ASSIGNMENT » Recreate the entire listing that appears below, exactly.

++++ GIVEN INFORMATION ++++

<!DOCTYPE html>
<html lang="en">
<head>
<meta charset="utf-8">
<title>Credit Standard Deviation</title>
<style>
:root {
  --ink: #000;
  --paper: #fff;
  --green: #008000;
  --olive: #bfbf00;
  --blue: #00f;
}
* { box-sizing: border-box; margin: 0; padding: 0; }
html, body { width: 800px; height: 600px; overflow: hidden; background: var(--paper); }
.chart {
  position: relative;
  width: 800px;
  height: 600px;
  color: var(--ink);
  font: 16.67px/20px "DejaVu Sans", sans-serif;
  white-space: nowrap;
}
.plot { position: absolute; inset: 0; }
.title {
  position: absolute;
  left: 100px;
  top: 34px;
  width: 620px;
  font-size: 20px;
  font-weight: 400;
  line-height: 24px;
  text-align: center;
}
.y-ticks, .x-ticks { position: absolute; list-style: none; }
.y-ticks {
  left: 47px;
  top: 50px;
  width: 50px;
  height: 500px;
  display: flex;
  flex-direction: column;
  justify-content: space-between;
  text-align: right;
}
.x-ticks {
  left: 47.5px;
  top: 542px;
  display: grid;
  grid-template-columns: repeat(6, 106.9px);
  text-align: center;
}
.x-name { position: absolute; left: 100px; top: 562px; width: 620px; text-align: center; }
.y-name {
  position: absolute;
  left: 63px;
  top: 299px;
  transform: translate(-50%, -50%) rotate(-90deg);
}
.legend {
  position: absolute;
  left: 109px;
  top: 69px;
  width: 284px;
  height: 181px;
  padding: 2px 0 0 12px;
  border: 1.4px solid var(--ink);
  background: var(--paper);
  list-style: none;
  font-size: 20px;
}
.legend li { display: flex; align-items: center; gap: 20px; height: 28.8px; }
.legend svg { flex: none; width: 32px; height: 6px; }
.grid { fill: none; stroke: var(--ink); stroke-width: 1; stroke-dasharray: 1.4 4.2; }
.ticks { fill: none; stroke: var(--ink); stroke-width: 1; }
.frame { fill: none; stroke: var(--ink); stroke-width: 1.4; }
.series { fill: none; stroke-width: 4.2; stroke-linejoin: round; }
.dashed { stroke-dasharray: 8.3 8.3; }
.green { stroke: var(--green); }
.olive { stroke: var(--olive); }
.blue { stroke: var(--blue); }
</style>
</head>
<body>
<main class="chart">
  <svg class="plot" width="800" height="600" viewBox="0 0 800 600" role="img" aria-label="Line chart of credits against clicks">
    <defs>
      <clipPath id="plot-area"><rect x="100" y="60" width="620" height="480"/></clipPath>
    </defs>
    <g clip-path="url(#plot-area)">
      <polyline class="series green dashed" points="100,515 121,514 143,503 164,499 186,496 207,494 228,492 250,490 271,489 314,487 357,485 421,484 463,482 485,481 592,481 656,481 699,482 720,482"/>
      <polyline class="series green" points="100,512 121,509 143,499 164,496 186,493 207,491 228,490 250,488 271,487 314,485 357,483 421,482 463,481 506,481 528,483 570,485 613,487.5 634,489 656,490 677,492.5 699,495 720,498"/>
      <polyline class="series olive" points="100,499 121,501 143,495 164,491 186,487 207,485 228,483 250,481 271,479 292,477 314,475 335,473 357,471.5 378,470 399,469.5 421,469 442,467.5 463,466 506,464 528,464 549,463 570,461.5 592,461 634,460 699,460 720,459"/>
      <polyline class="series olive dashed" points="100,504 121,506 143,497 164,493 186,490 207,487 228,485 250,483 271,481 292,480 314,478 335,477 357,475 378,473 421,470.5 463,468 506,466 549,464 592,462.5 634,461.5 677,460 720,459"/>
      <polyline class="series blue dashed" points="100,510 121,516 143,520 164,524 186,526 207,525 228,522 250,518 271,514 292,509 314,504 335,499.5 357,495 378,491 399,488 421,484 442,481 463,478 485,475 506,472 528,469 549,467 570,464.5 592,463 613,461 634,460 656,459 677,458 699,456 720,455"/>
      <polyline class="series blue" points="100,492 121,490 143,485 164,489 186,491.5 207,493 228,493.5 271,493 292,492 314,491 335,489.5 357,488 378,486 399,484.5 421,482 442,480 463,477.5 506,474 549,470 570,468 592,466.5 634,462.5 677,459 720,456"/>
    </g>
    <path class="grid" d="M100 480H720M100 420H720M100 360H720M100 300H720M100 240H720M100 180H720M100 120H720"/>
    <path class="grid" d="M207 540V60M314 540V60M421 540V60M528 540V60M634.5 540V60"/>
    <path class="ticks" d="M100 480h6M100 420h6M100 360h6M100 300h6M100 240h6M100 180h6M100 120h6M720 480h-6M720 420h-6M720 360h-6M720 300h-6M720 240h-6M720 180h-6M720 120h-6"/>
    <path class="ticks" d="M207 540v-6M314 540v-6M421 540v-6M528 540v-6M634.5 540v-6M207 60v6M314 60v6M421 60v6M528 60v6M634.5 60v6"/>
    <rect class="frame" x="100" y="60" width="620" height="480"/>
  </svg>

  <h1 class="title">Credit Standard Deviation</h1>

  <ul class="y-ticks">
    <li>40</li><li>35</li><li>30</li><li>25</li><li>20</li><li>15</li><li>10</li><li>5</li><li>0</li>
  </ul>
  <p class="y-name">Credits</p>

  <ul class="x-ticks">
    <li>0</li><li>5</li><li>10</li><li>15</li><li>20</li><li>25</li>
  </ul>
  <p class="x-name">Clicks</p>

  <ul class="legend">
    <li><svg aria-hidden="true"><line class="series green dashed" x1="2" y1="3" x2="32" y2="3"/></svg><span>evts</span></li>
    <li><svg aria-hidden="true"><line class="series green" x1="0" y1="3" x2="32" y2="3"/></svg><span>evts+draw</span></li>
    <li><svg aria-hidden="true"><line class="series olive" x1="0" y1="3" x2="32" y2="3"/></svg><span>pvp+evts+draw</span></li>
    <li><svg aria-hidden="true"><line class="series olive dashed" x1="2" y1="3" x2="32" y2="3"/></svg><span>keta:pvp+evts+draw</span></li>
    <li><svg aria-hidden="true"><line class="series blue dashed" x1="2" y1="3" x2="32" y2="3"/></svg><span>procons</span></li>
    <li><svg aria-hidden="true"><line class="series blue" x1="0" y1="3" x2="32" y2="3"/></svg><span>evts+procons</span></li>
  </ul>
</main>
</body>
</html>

++++

RESPONSE »
<!DOCTYPE html>
<html lang="en">
<head>
<meta charset="utf-8">
<title>Credit Standard Deviation</title>
<style>
:root {
  --ink: #000;
  --paper: #fff;
  --green: #008000;
  --olive: #bfbf00;
  --blue: #00f;
}
* { box-sizing: border-box; margin: 0; padding: 0; }
html, body { width: 800px; height: 600px; overflow: hidden; background: var(--paper); }
.chart {
  position: relative;
  width: 800px;
  height: 600px;
  color: var(--ink);
  font: 16.67px/20px "DejaVu Sans", sans-serif;
  white-space: nowrap;
}
.plot { position: absolute; inset: 0; }
.title {
  position: absolute;
  left: 100px;
  top: 34px;
  width: 620px;
  font-size: 20px;
  font-weight: 400;
  line-height: 24px;
  text-align: center;
}
.y-ticks, .x-ticks { position: absolute; list-style: none; }
.y-ticks {
  left: 47px;
  top: 50px;
  width: 50px;
  height: 500px;
  display: flex;
  flex-direction: column;
  justify-content: space-between;
  text-align: right;
}
.x-ticks {
  left: 47.5px;
  top: 542px;
  display: grid;
  grid-template-columns: repeat(6, 106.9px);
  text-align: center;
}
.x-name { position: absolute; left: 100px; top: 562px; width: 620px; text-align: center; }
.y-name {
  position: absolute;
  left: 63px;
  top: 299px;
  transform: translate(-50%, -50%) rotate(-90deg);
}
.legend {
  position: absolute;
  left: 109px;
  top: 69px;
  width: 284px;
  height: 181px;
  padding: 2px 0 0 12px;
  border: 1.4px solid var(--ink);
  background: var(--paper);
  list-style: none;
  font-size: 20px;
}
.legend li { display: flex; align-items: center; gap: 20px; height: 28.8px; }
.legend svg { flex: none; width: 32px; height: 6px; }
.grid { fill: none; stroke: var(--ink); stroke-width: 1; stroke-dasharray: 1.4 4.2; }
.ticks { fill: none; stroke: var(--ink); stroke-width: 1; }
.frame { fill: none; stroke: var(--ink); stroke-width: 1.4; }
.series { fill: none; stroke-width: 4.2; stroke-linejoin: round; }
.dashed { stroke-dasharray: 8.3 8.3; }
.green { stroke: var(--green); }
.olive { stroke: var(--olive); }
.blue { stroke: var(--blue); }
</style>
</head>
<body>
<main class="chart">
  <svg class="plot" width="800" height="600" viewBox="0 0 800 600" role="img" aria-label="Line chart of credits against clicks">
    <defs>
      <clipPath id="plot-area"><rect x="100" y="60" width="620" height="480"/></clipPath>
    </defs>
    <g clip-path="url(#plot-area)">
      <polyline class="series green dashed" points="100,515 121,514 143,503 164,499 186,496 207,494 228,492 250,490 271,489 314,487 357,485 421,484 463,482 485,481 592,481 656,481 699,482 720,482"/>
      <polyline class="series green" points="100,512 121,509 143,499 164,496 186,493 207,491 228,490 250,488 271,487 314,485 357,483 421,482 463,481 506,481 528,483 570,485 613,487.5 634,489 656,490 677,492.5 699,495 720,498"/>
      <polyline class="series olive" points="100,499 121,501 143,495 164,491 186,487 207,485 228,483 250,481 271,479 292,477 314,475 335,473 357,471.5 378,470 399,469.5 421,469 442,467.5 463,466 506,464 528,464 549,463 570,461.5 592,461 634,460 699,460 720,459"/>
      <polyline class="series olive dashed" points="100,504 121,506 143,497 164,493 186,490 207,487 228,485 250,483 271,481 292,480 314,478 335,477 357,475 378,473 421,470.5 463,468 506,466 549,464 592,462.5 634,461.5 677,460 720,459"/>
      <polyline class="series blue dashed" points="100,510 121,516 143,520 164,524 186,526 207,525 228,522 250,518 271,514 292,509 314,504 335,499.5 357,495 378,491 399,488 421,484 442,481 463,478 485,475 506,472 528,469 549,467 570,464.5 592,463 613,461 634,460 656,459 677,458 699,456 720,455"/>
      <polyline class="series blue" points="100,492 121,490 143,485 164,489 186,491.5 207,493 228,493.5 271,493 292,492 314,491 335,489.5 357,488 378,486 399,484.5 421,482 442,480 463,477.5 506,474 549,470 570,468 592,466.5 634,462.5 677,459 720,456"/>
    </g>
    <path class="grid" d="M100 480H720M100 420H720M100 360H720M100 300H720M100 240H720M100 180H720M100 120H720"/>
    <path class="grid" d="M207 540V60M314 540V60M421 540V60M528 540V60M634.5 540V60"/>
    <path class="ticks" d="M100 480h6M100 420h6M100 360h6M100 300h6M100 240h6M100 180h6M100 120h6M720 480h-6M720 420h-6M720 360h-6M720 300h-6M720 240h-6M720 180h-6M720 120h-6"/>
    <path class="ticks" d="M207 540v-6M314 540v-6M421 540v-6M528 540v-6M634.5 540v-6M207 60v6M314 60v6M421 60v6M528 60v6M634.5 60v6"/>
    <rect class="frame" x="100" y="60" width="620" height="480"/>
  </svg>

  <h1 class="title">Credit Standard Deviation</h1>

  <ul class="y-ticks">
    <li>40</li><li>35</li><li>30</li><li>25</li><li>20</li><li>15</li><li>10</li><li>5</li><li>0</li>
  </ul>
  <p class="y-name">Credits</p>

  <ul class="x-ticks">
    <li>0</li><li>5</li><li>10</li><li>15</li><li>20</li><li>25</li>
  </ul>
  <p class="x-name">Clicks</p>

  <ul class="legend">
    <li><svg aria-hidden="true"><line class="series green dashed" x1="2" y1="3" x2="32" y2="3"/></svg><span>evts</span></li>
    <li><svg aria-hidden="true"><line class="series green" x1="0" y1="3" x2="32" y2="3"/></svg><span>evts+draw</span></li>
    <li><svg aria-hidden="true"><line class="series olive" x1="0" y1="3" x2="32" y2="3"/></svg><span>pvp+evts+draw</span></li>
    <li><svg aria-hidden="true"><line class="series olive dashed" x1="2" y1="3" x2="32" y2="3"/></svg><span>keta:pvp+evts+draw</span></li>
    <li><svg aria-hidden="true"><line class="series blue dashed" x1="2" y1="3" x2="32" y2="3"/></svg><span>procons</span></li>
    <li><svg aria-hidden="true"><line class="series blue" x1="0" y1="3" x2="32" y2="3"/></svg><span>evts+procons</span></li>
  </ul>
</main>
</body>
</html>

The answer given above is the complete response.